Stored data entries
-*-

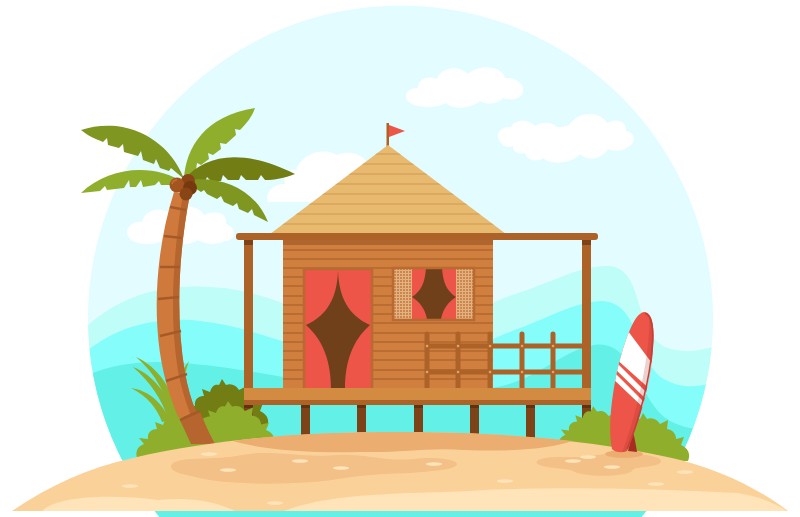
<!DOCTYPE html>
<html lang="en">
<head>
<meta charset="utf-8">
<title>Beach bungalow</title>
<style>
:root{--sky:#e2fcff;--sea-1:#bffdf9;--sea-2:#84fdfb;--sea-3:#63f1e7;--sand:#fbd19a;--sand-dark:#f3c188;--sand-shade:#ebae70;--sand-light:#fee4b8;--wood:#d07f3e;--wood-line:#b4682f;--beam:#ad6228;--deck:#d38a41;--stilt:#7d4218;--thatch:#e8ba70;--thatch-line:#cf9c50;--red:#ec5548;--dark:#70401a;--leaf:#8fae2b;--leaf-mid:#7f9620;--leaf-dark:#727d14;--nut:#8a4517}
html,body{margin:0;background:#fff;overflow:hidden}
svg{display:block;width:800px;height:517px}
.sky{fill:var(--sky)}.cloud{fill:#fff}
.sea-1{fill:var(--sea-1)}.sea-2{fill:var(--sea-2)}.sea-3{fill:var(--sea-3)}
.sand{fill:var(--sand)}.sand-dark{fill:var(--sand-dark)}.sand-shade{fill:var(--sand-shade)}.sand-light{fill:var(--sand-light)}
.wood{fill:var(--wood)}.beam{fill:var(--beam)}.deck{fill:var(--deck)}.stilt{fill:var(--stilt)}
.thatch{fill:var(--thatch)}.red{fill:var(--red)}.dark{fill:var(--dark)}.white{fill:#fff}
.leaf{fill:var(--leaf)}.leaf-mid{fill:var(--leaf-mid)}.leaf-dark{fill:var(--leaf-dark)}.nut{fill:var(--nut)}
.plank{fill:none;stroke:var(--wood-line);stroke-width:1.5}
.straw{fill:none;stroke:var(--thatch-line);stroke-width:1.2}
.frame{fill:none;stroke:#b96a31;stroke-width:2.5}
.rail{fill:none;stroke:var(--beam);stroke-width:5;stroke-linecap:round}
.ring{fill:none;stroke:#a65a27;stroke-width:2.5}
</style>
</head>
<body>
<svg viewBox="0 0 800 517" role="img" aria-label="Wooden beach bungalow on stilts with a palm tree and a surfboard">
<defs>
<clipPath id="view"><circle cx="400.500" cy="318" r="312.500"/></clipPath>
<clipPath id="roof-shape"><path d="M388 145L506 234H270Z"/></clipPath>
<clipPath id="board-shape"><path id="board-outline" d="M644 312C652 312 655 325 653 349C651 380 640 422 627 451C622 453 616 453 612 449C608 430 611 400 617 372C624 342 634 313 644 312Z"/></clipPath>
<pattern id="lattice" width="3" height="3" patternUnits="userSpaceOnUse"><rect width="3" height="3" fill="#cc854b"/><path d="M0 .5H3M.5 0V3" stroke="#e3b283" stroke-width="1"/></pattern>
<path id="bush" d="M0 46C-4 38 0 32 6 30L1 24L10 25C9 18 14 15 19 15L17 8L25 11C27 4 31 3 34 4L37 -2L41 4C46 2 51 4 54 9L62 5L61 14C67 15 70 19 70 24L78 22L75 30C82 33 85 39 82 46Z"/>
<ellipse id="pebble" class="sand-light" rx="8" ry="1.700"/>
<g id="stilt"><rect class="stilt" width="9" height="36"/><rect width="9" height="4" fill="#623110"/></g>
</defs>

<g id="backdrop" clip-path="url(#view)">
<rect class="sky" x="80" width="640" height="517"/>
<g id="clouds" class="cloud">
<path d="M409 102C402 96 408 87 418 88C418 79 428 75 437 79C440 68 458 64 468 74C478 64 502 65 505 78C515 77 524 83 523 91C522 99 512 101 503 98C497 105 486 105 480 101C471 109 452 110 446 103C436 109 416 108 409 102Z"/>
<path d="M501 143C494 135 500 126 511 127C515 119 529 119 535 126C543 121 552 122 557 127C565 127 569 126 571 123C578 112 600 110 607 123C617 117 627 122 626 131C635 132 637 143 628 147C621 152 613 151 608 149C602 159 588 162 580 154C573 163 551 166 543 158C537 163 526 160 525 153C517 155 512 150 513 146C508 148 504 147 501 143Z"/>
<path d="M268 202C265 192 273 184 285 184C282 174 289 168 296 170C302 153 323 147 337 155C354 148 372 159 372 176C391 176 398 194 382 202Z"/>
<path d="M130 239C123 230 130 221 142 222C144 211 158 206 168 212C179 203 199 205 204 215C218 209 228 215 226 224C237 228 237 240 225 241C215 246 204 244 198 240C187 247 171 245 164 240C154 246 137 245 130 239Z"/>
</g>
<g id="sea">
<path class="sea-1" d="M80 333C116 296 162 284 207 287C275 288 320 328 390 337C440 337 478 306 515 294C556 281 580 265 610 266C646 270 632 335 668 348C687 354 703 350 720 345V517H80Z"/>
<path class="sea-2" d="M80 357C112 328 150 318 190 320C260 325 310 360 385 362C455 363 486 340 520 328C550 317 572 303 601 301C640 302 634 356 662 378C682 390 700 387 720 381V517H80Z"/>
<path class="sea-3" d="M80 379C110 363 145 360 180 363C235 366 300 382 370 390C430 394 470 393 502 386C540 377 562 351 594 345C634 339 638 399 667 419C684 430 702 430 720 428V517H80Z"/>
</g>
</g>

<g id="palm">
<g id="grass-tuft">
<path class="leaf" d="M180 420C174 390 158 367 136 357C155 373 167 395 172 420Z"/>
<path class="leaf" d="M176 420C168 393 153 375 133 367C150 382 163 400 168 420Z"/>
<path class="leaf" d="M170 420C162 403 150 391 131 388C147 396 157 408 162 422Z"/>
<path class="leaf" d="M185 420C183 402 177 384 166 375C175 391 177 406 177 420Z"/>
<path class="leaf" d="M177 420C175 395 178 374 189 361C182 379 182 402 184 420Z"/>
</g>
<use href="#bush" class="leaf-dark" x="185" y="391" transform="translate(0 -10)"/>
<rect class="leaf-dark" x="187" y="420" width="62" height="30"/>
<path id="palm-trunk" fill="#cf7a3c" d="M174 192C154 255 150 333 169 392C176 415 185 432 192 446L214 442C199 424 190 400 185 373C175 315 179 250 190 194Z"/>
<path fill="#b5652d" d="M183 193C173 255 169 315 178 371C184 402 194 426 206 444L214 442C199 424 190 400 185 373C175 315 179 250 190 194Z"/>
<path class="ring" d="M170 207L186 210M164 236L182 238M160 267H180M158 299L179 297M160 336L181 331M166 381L187 374M180 420L200 411"/>
<g id="fronds">
<path class="leaf-mid" d="M184 179C175 154 151 130 116 126C104 125 92 126 81 130C88 136 96 139 103 142L107 138L108 145L119 148L123 144L124 152L138 156L141 151L143 160L154 164L156 159L160 168L169 171L171 168Z"/>
<path class="leaf" d="M184 179C186 147 205 116 255 108C252 117 246 124 240 130L235 129L236 135L226 144L220 143L221 149L213 155L208 153L209 159L201 165L197 163L196 170Z"/>
<path class="leaf-dark" d="M184 180C205 154 243 148 295 174C284 178 275 180 265 180L261 175L258 180L246 180L241 175L239 180L228 180L223 175L221 181L211 181L207 177L205 182Z"/>
<path class="leaf" d="M184 183C155 163 109 166 81 193L100 191L105 186L107 190L124 188L129 180L130 187L136 187L141 180L143 187L155 185L159 181L161 185L174 185Z"/>
<path class="leaf-mid" d="M184 181C218 174 254 187 268 222L254 215L252 209L248 213L239 209L237 203L233 206L224 202L221 196L217 199L207 194L204 190L201 192Z"/>
</g>
<g id="coconuts"><circle class="nut" cx="188" cy="181" r="7"/><circle cx="177" cy="185" r="7.500" fill="#a3541f"/><circle cx="190" cy="188" r="7" fill="#75380f"/><circle class="nut" cx="186" cy="194" r="6.500"/><path d="M172 184A5 5 0 0 1 177 180" fill="none" stroke="#bd6b31" stroke-width="2"/></g>
</g>

<g id="bungalow">
<g id="flag"><rect class="beam" x="386.500" y="123" width="2.500" height="26"/><path class="red" d="M389 125L405 131L389 137Z"/></g>
<g id="stilts">
<use href="#stilt" x="244" y="404"/><use href="#stilt" x="301" y="404"/><use href="#stilt" x="357" y="404"/><use href="#stilt" x="414" y="404"/><use href="#stilt" x="470" y="404"/><use href="#stilt" x="526" y="404"/><use href="#stilt" x="582" y="404"/>
</g>
<g id="wall">
<rect class="wood" x="283" y="238" width="210" height="152"/>
<path class="plank" d="M283 250H493M283 259H493M283 268H493M283 277H493M283 286H493M283 296H493M283 305H493M283 314H493M283 323H493M283 333H493M283 342H493M283 351H493M283 360H493M283 370H493M283 379H493"/>
<rect x="283" y="238" width="210" height="7" fill="#b0652e"/>
</g>
<g id="door">
<rect class="red" x="304" y="269" width="68" height="120"/>
<path class="dark" d="M338 271C337 297 328 315 306 325C323 340 331 361 331 389H345C345 361 353 340 370 325C348 315 339 297 338 271Z"/>
<rect class="frame" x="304" y="269" width="68" height="121"/>
</g>
<g id="window">
<rect class="red" x="411" y="268" width="46" height="52"/>
<path class="dark" d="M426 268C425 283 421 291 412 297C420 302 425 309 427 319H441C443 309 448 302 456 297C447 291 443 283 442 268Z"/>
<rect x="394" y="268" width="18" height="52" fill="url(#lattice)"/><rect x="456" y="268" width="18" height="52" fill="url(#lattice)"/>
<rect class="frame" x="393" y="268" width="81" height="52"/>
</g>
<g id="roof" clip-path="url(#roof-shape)">
<rect class="thatch" x="268" y="143" width="240" height="92"/>
<path class="straw" d="M270 154H506M270 164H506M270 174H506M270 184H506M270 194H506M270 204H506M270 214H506M270 224H506"/>
</g>
<g id="porch">
<rect class="beam" x="244" y="237" width="9" height="152"/><rect class="beam" x="582" y="237" width="9" height="152"/>
<path class="stilt" d="M244 239H253V245H244ZM582 239H591V245H582Z"/>
<rect class="beam" x="236" y="233" width="362" height="7" rx="3"/>
<path class="rail" d="M427 346H582M427 372H582M427 334V388M458 334V388M490 334V388M522 334V388M553 334V388"/>
<path d="M427 346h.1M458 346h.1M490 346h.1M522 346h.1M553 346h.1M427 372h.1M458 372h.1M490 372h.1M522 372h.1M553 372h.1" fill="none" stroke="#e0a467" stroke-width="2.500" stroke-linecap="round"/>
<rect class="deck" x="244" y="388" width="347" height="17"/><rect class="beam" x="244" y="400" width="347" height="5"/>
</g>
</g>

<g id="bushes">
<use href="#bush" class="leaf" transform="translate(138 414)"/>
<use href="#bush" class="leaf" transform="translate(191 403) scale(1 .9)"/>
<use href="#bush" class="leaf" transform="translate(560 408) scale(.9)"/>
<use href="#bush" class="leaf" transform="translate(606 415)"/>
<path fill="#b5652d" d="M180 420L200 411C204 422 209 433 215 444H191Z"/>
<path class="ring" d="M180 420L200 411"/>
</g>

<g id="beach">
<path class="sand" d="M12 511C48 486 88 468 133 458C215 439 303 432 400 432C500 432 592 440 672 458C716 468 758 488 788 511Z"/>
<path class="sand-shade" d="M233 441C285 434 340 432 400 432C465 432 520 435 572 441C553 448 517 452 463 450C430 447 402 453 360 452C310 453 263 450 233 441Z"/>
<path class="sand-dark" d="M171 466C174 455 214 461 242 455C272 449 299 458 337 455C365 453 384 462 414 459C444 455 472 463 448 469C415 475 380 472 345 478C303 486 226 485 199 478C184 474 171 473 171 466Z"/>
<path class="sand-dark" d="M537 461C546 454 574 459 592 456C620 450 665 455 661 462C657 468 633 466 632 471C625 478 578 477 571 470C557 468 533 467 537 461Z"/>
<path class="sand-light" d="M42 511C58 496 109 494 158 500C187 497 213 500 235 511Z"/>
<path class="sand-light" d="M284 511C333 492 405 494 470 491C565 485 681 490 737 493C758 496 775 503 787 511Z"/>
<use href="#pebble" x="209" y="454"/><use href="#pebble" x="228" y="470"/><use href="#pebble" x="300" y="461"/><use href="#pebble" x="341" y="468"/><use href="#pebble" x="434" y="464"/><use href="#pebble" x="130" y="486"/><use href="#pebble" x="275" y="503"/><use href="#pebble" x="505" y="481"/><use href="#pebble" x="573" y="461"/><use href="#pebble" x="612" y="467"/><use href="#pebble" x="588" y="457"/><use href="#pebble" x="656" y="484"/><use href="#pebble" x="685" y="472"/>
</g>

<g id="surfboard">
<ellipse class="sand-shade" cx="624" cy="454" rx="19" ry="4"/>
<path d="M628 451L633 432C635 439 636 446 637 452Z" fill="#a82c24"/>
<g clip-path="url(#board-shape)">
<rect class="red" x="606" y="308" width="52" height="148"/>
<path class="white" d="M628 331L660 374V398L614 357ZM612 358L650 396V403L610 364ZM610 368L648 406V412L608 374Z"/>
<path d="M649 313C651 345 641 401 622 453H631L660 380V313Z" fill="#a92d28" opacity=".22"/>
</g>
<path d="M645 313C652 316 654 329 652 349C650 377 640 418 627 449" fill="none" stroke="#c43f35" stroke-width="1.500"/>
</g>
</svg>
</body>
</html>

-*-

TASK ▸ Only the lines above from the line containing "6 30L1 24L10" through the line containing "102C402 96 408" should be retyped, exactly and with both ends included.

SOLUTION FOR THIS PROBLEM ▸
<path id="bush" d="M0 46C-4 38 0 32 6 30L1 24L10 25C9 18 14 15 19 15L17 8L25 11C27 4 31 3 34 4L37 -2L41 4C46 2 51 4 54 9L62 5L61 14C67 15 70 19 70 24L78 22L75 30C82 33 85 39 82 46Z"/>
<ellipse id="pebble" class="sand-light" rx="8" ry="1.700"/>
<g id="stilt"><rect class="stilt" width="9" height="36"/><rect width="9" height="4" fill="#623110"/></g>
</defs>

<g id="backdrop" clip-path="url(#view)">
<rect class="sky" x="80" width="640" height="517"/>
<g id="clouds" class="cloud">
<path d="M409 102C402 96 408 87 418 88C418 79 428 75 437 79C440 68 458 64 468 74C478 64 502 65 505 78C515 77 524 83 523 91C522 99 512 101 503 98C497 105 486 105 480 101C471 109 452 110 446 103C436 109 416 108 409 102Z"/>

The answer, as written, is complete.